> [ACTIVITY]:
Without any images, write the listing below out word for word.

> [DATA FOR PROCESSING]:
——————
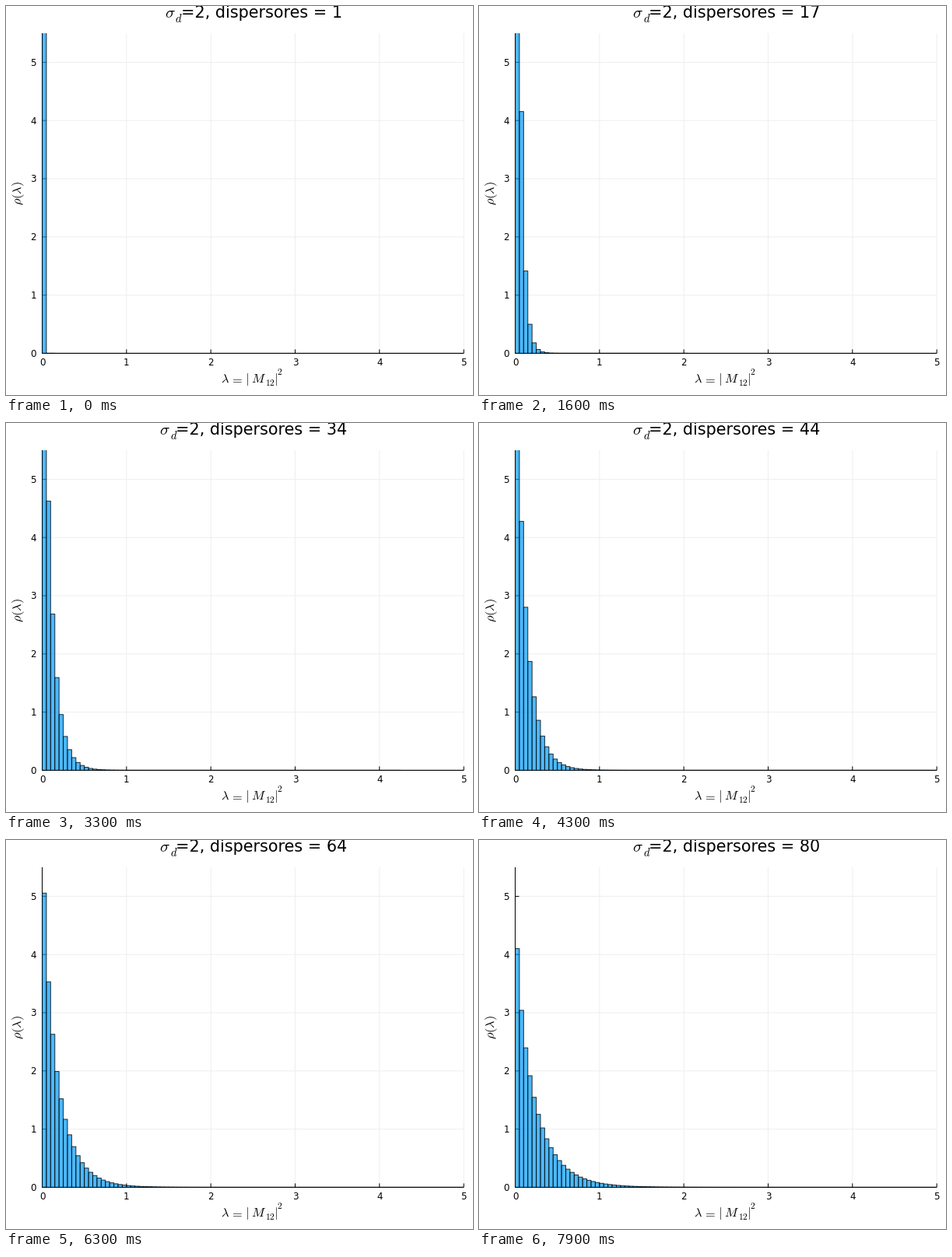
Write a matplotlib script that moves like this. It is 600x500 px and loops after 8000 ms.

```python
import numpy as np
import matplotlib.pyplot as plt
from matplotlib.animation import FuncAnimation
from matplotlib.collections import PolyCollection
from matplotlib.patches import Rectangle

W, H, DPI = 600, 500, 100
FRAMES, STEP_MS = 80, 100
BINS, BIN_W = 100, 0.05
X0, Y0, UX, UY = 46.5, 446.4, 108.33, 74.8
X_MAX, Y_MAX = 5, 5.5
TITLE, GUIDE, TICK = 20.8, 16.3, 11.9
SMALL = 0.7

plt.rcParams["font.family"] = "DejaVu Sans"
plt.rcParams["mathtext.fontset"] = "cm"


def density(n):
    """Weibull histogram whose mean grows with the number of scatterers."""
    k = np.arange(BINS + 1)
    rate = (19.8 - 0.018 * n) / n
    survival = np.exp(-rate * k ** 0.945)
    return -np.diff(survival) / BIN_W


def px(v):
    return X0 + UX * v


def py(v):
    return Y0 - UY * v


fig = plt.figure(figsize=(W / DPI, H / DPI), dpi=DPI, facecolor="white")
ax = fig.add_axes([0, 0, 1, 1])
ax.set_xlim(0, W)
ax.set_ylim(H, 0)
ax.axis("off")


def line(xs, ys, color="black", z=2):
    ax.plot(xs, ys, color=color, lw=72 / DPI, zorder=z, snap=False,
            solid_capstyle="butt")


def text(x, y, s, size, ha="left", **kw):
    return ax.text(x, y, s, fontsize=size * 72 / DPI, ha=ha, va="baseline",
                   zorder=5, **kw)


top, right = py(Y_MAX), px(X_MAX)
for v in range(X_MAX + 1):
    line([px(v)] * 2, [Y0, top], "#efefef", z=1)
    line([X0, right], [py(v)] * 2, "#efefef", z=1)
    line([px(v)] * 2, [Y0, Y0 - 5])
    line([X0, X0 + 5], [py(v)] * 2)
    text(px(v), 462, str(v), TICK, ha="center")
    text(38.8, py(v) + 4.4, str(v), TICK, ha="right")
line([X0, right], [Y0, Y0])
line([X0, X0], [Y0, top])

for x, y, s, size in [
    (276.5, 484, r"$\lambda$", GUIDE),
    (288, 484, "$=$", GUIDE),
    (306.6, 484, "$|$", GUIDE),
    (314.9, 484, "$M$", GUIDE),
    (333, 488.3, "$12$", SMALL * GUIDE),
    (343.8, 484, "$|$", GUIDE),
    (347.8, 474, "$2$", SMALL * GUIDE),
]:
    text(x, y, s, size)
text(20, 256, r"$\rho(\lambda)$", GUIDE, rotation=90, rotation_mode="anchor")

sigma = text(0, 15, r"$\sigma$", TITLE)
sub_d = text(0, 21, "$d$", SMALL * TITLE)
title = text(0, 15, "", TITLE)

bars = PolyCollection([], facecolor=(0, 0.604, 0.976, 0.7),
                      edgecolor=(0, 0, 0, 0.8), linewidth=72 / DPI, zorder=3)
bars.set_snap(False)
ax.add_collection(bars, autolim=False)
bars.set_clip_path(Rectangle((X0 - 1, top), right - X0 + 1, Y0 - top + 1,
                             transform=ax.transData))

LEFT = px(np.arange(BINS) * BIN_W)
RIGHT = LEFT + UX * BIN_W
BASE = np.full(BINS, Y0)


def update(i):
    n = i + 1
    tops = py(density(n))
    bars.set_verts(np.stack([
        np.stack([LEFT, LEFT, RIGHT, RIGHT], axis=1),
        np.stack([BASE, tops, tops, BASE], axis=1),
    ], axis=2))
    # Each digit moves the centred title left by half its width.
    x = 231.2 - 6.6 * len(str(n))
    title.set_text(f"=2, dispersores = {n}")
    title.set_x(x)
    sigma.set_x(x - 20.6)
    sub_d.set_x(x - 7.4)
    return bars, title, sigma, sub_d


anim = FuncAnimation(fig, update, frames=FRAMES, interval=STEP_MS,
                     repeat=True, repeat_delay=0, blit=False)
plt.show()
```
——————
> [EXERCISE SOLUTION]:
Write a matplotlib script that moves like this. It is 600x500 px and loops after 8000 ms.

```python
import numpy as np
import matplotlib.pyplot as plt
from matplotlib.animation import FuncAnimation
from matplotlib.collections import PolyCollection
from matplotlib.patches import Rectangle

W, H, DPI = 600, 500, 100
FRAMES, STEP_MS = 80, 100
BINS, BIN_W = 100, 0.05
X0, Y0, UX, UY = 46.5, 446.4, 108.33, 74.8
X_MAX, Y_MAX = 5, 5.5
TITLE, GUIDE, TICK = 20.8, 16.3, 11.9
SMALL = 0.7

plt.rcParams["font.family"] = "DejaVu Sans"
plt.rcParams["mathtext.fontset"] = "cm"


def density(n):
    """Weibull histogram whose mean grows with the number of scatterers."""
    k = np.arange(BINS + 1)
    rate = (19.8 - 0.018 * n) / n
    survival = np.exp(-rate * k ** 0.945)
    return -np.diff(survival) / BIN_W


def px(v):
    return X0 + UX * v


def py(v):
    return Y0 - UY * v


fig = plt.figure(figsize=(W / DPI, H / DPI), dpi=DPI, facecolor="white")
ax = fig.add_axes([0, 0, 1, 1])
ax.set_xlim(0, W)
ax.set_ylim(H, 0)
ax.axis("off")


def line(xs, ys, color="black", z=2):
    ax.plot(xs, ys, color=color, lw=72 / DPI, zorder=z, snap=False,
            solid_capstyle="butt")


def text(x, y, s, size, ha="left", **kw):
    return ax.text(x, y, s, fontsize=size * 72 / DPI, ha=ha, va="baseline",
                   zorder=5, **kw)


top, right = py(Y_MAX), px(X_MAX)
for v in range(X_MAX + 1):
    line([px(v)] * 2, [Y0, top], "#efefef", z=1)
    line([X0, right], [py(v)] * 2, "#efefef", z=1)
    line([px(v)] * 2, [Y0, Y0 - 5])
    line([X0, X0 + 5], [py(v)] * 2)
    text(px(v), 462, str(v), TICK, ha="center")
    text(38.8, py(v) + 4.4, str(v), TICK, ha="right")
line([X0, right], [Y0, Y0])
line([X0, X0], [Y0, top])

for x, y, s, size in [
    (276.5, 484, r"$\lambda$", GUIDE),
    (288, 484, "$=$", GUIDE),
    (306.6, 484, "$|$", GUIDE),
    (314.9, 484, "$M$", GUIDE),
    (333, 488.3, "$12$", SMALL * GUIDE),
    (343.8, 484, "$|$", GUIDE),
    (347.8, 474, "$2$", SMALL * GUIDE),
]:
    text(x, y, s, size)
text(20, 256, r"$\rho(\lambda)$", GUIDE, rotation=90, rotation_mode="anchor")

sigma = text(0, 15, r"$\sigma$", TITLE)
sub_d = text(0, 21, "$d$", SMALL * TITLE)
title = text(0, 15, "", TITLE)

bars = PolyCollection([], facecolor=(0, 0.604, 0.976, 0.7),
                      edgecolor=(0, 0, 0, 0.8), linewidth=72 / DPI, zorder=3)
bars.set_snap(False)
ax.add_collection(bars, autolim=False)
bars.set_clip_path(Rectangle((X0 - 1, top), right - X0 + 1, Y0 - top + 1,
                             transform=ax.transData))

LEFT = px(np.arange(BINS) * BIN_W)
RIGHT = LEFT + UX * BIN_W
BASE = np.full(BINS, Y0)


def update(i):
    n = i + 1
    tops = py(density(n))
    bars.set_verts(np.stack([
        np.stack([LEFT, LEFT, RIGHT, RIGHT], axis=1),
        np.stack([BASE, tops, tops, BASE], axis=1),
    ], axis=2))
    # Each digit moves the centred title left by half its width.
    x = 231.2 - 6.6 * len(str(n))
    title.set_text(f"=2, dispersores = {n}")
    title.set_x(x)
    sigma.set_x(x - 20.6)
    sub_d.set_x(x - 7.4)
    return bars, title, sigma, sub_d


anim = FuncAnimation(fig, update, frames=FRAMES, interval=STEP_MS,
                     repeat=True, repeat_delay=0, blit=False)
plt.show()
```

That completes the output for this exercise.